1. ## questions about lebesgue measure

$(X,F,\mu)=([-1,1],\Lambda,\lambda)$ , where $\Lambda$ is a sigma algebra of Lebesgue measurable sets and $\lambda$ is Lebesgue measure. Define $v(A)= \int_A x d\lambda$ for all $A \in \Lambda$.

a) prove $v$ is a signed measure.
b) prove $v << \lambda$
c)Find the Hahn-Jordan decomposition of $v$ and its total variation.

i dont even know how to get start. please help me. and im not sure what << means on b).

2. 1) varify that v satisfy the definition of sigh measure.
2) the v << u notation mean v is absolutely continous with respect to u, that is, if A is a measureable set with u(A)=0, then v(A)=0.
3)make sure that you understand the Hahn-Jordan decomposition and total variation of a measure in your textbook.

3. Originally Posted by Shanks
1) varify that v satisfy the definition of sigh measure.
2) the v << u notation mean v is absolutely continous with respect to u, that is, if A is a measureable set with u(A)=0, then v(A)=0.
3)make sure that you understand the Hahn-Jordan decomposition and total variation of a measure in your textbook.
on 1), the definition says that v assumes at most one of $\infty$, $-\infty$. but how do i compute this integral? $\int_A x d\lambda \neq \int_A x dx$, correct? how do i compute the smallest value and the biggest value it assumes? could you help me on this?

4. the equality holds since they define the same integral in the sense of lebesgue integration.
for the second problem,let f(x)=x, what is the positive part of f, and the negative part? the biggesr value it assumes is the integral of the positive part of f, similarly for the smallest value.

5. Originally Posted by PRLM
on 1), the definition says that v assumes at most one of $\infty$, $-\infty$. but how do i compute this integral? $\int_A x d\lambda \neq \int_A x dx$, correct? how do i compute the smallest value and the biggest value it assumes? could you help me on this?
i am really not sure if this is correct so i would like someone to confirm what i did is correct, please.

1). to show that v is a signed measure, i verified that v checked the definition.
a)v assumes at most one of $\infty ,-\infty$.
$vA=\int_A x d\lambda = \int_A x dx$ since $x$ is bounded on a finite interval and it is reimann integrable. and since the integral is all finite on any set $A \subset [-1,1]$, v does not assume any of $\infty,-\infty$.
b) $v(\emptyset)=0$ since the integral over a set of measure zero is zero.
c) by the equation $\int \Sigma f =\Sigma \int f$, it is easy to verify.
Therefore it is a signed measure.

2).To show $|v|<<\mu$, show that for each subset $A$ such that $\mu A=0$, $|v|A=0$. again since the integral over a set of measure zero is zero, it is obvious.

i am not sure what $\frac{dv}{d\mu}$ is. but i assume that it is Randon Nikodym derivative.
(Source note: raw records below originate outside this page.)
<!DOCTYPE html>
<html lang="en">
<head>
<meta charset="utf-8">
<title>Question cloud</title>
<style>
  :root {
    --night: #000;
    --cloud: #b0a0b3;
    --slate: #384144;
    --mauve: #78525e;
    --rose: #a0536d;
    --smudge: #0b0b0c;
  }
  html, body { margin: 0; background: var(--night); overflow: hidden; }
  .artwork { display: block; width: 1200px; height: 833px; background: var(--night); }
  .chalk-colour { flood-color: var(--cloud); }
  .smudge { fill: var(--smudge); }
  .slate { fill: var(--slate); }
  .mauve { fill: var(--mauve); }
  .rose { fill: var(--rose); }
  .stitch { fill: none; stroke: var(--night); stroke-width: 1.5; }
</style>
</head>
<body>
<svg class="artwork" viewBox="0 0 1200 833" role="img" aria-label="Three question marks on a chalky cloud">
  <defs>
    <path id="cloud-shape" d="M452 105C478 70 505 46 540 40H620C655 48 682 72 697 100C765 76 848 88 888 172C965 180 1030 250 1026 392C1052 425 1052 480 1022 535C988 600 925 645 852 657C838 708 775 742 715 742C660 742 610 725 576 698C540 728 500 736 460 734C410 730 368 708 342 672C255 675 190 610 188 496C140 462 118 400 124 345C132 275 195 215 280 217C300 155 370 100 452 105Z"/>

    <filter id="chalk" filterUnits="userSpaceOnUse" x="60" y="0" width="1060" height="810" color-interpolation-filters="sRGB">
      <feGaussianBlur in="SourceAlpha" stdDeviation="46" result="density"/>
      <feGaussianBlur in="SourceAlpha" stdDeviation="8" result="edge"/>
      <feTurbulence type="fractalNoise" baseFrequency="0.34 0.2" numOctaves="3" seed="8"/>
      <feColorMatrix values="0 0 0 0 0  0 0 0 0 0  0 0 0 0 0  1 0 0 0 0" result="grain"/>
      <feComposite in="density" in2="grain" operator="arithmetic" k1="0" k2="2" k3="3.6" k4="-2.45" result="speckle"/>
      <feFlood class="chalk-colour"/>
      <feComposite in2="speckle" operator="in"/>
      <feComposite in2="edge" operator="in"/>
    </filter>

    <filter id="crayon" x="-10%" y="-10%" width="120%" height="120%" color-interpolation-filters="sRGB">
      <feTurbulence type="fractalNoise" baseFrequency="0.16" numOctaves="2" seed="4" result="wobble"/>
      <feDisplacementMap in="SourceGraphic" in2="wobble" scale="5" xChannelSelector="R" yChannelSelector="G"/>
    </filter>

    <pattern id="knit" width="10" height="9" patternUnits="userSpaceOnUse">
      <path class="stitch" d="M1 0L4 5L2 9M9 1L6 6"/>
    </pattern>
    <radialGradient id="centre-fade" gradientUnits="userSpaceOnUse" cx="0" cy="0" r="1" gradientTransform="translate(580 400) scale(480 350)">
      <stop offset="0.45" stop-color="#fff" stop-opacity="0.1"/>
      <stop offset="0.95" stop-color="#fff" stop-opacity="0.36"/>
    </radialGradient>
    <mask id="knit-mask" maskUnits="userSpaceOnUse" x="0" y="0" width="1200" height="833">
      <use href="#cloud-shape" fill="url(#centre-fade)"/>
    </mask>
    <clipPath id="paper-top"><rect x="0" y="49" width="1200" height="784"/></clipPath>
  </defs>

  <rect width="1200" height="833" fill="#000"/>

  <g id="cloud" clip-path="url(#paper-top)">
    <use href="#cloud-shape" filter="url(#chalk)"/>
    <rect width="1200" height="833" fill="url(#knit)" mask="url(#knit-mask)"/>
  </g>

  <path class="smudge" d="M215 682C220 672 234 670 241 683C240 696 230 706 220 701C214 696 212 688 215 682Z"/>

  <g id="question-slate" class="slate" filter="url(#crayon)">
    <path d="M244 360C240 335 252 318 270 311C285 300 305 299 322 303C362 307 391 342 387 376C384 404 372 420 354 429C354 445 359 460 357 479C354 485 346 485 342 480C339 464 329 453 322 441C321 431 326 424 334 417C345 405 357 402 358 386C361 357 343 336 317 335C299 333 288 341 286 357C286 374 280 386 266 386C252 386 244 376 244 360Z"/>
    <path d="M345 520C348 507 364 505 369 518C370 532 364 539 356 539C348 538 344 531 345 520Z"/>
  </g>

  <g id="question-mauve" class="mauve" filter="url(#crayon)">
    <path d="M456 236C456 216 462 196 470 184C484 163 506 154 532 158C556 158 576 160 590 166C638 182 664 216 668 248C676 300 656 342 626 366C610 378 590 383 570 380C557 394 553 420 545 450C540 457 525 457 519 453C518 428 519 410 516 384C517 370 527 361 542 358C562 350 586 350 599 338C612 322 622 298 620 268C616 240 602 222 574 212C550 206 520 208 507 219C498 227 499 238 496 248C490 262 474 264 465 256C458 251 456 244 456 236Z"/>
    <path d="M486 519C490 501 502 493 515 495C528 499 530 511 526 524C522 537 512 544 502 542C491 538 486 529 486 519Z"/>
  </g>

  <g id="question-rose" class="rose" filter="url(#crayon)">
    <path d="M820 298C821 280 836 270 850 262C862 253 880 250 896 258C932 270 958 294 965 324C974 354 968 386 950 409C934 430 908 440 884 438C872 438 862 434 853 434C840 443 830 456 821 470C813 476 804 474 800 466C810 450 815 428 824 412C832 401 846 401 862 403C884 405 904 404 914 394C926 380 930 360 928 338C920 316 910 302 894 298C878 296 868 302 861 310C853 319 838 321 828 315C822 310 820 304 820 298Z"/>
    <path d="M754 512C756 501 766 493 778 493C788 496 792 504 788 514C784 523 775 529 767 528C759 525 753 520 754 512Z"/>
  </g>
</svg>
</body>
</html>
Since v is a signed measure, by restricting v to a positive set, we get a measure. So v is restricted to [0,1]. So $\frac{dv}{d\mu}$ = x $\in [0,1]$.

3)Hahn-Jordan decomposition is $v^+(E)=v(E \cap [0,1]),v^-(E)=-v(E \cup [-1,0))$. $|v|(X)=\int_0^1 xdx-\int_{-1}^0 xdx = 1$.

please someone correct me if im wrong.

6. the Radon Nikodym derivative is f(x)=x, x belongs to [-1,1].

7. Originally Posted by Shanks
the Radon Nikodym derivative is f(x)=x, x belongs to [-1,1].
i thought that Radon N derivative is a nonnegative function.

8. No, it is possible that the Radon Nikodym derivative assumes negative value.

9. Originally Posted by Shanks
No, it is possible that the assumes negative value.
would you explain how u get Radon Nikodym derivative ?

10. One way to do this is by the definition of derivative of a measure with respect to another measure.(it is complicated )
another easier way is using the Radon Nikodym theorem. it asserts the existence and uniqueness of Radon Nikodym derivative of a measure which is absolutely continous with respect to another measure.
for more information you can see Rudin's book Real and Complex Analysis.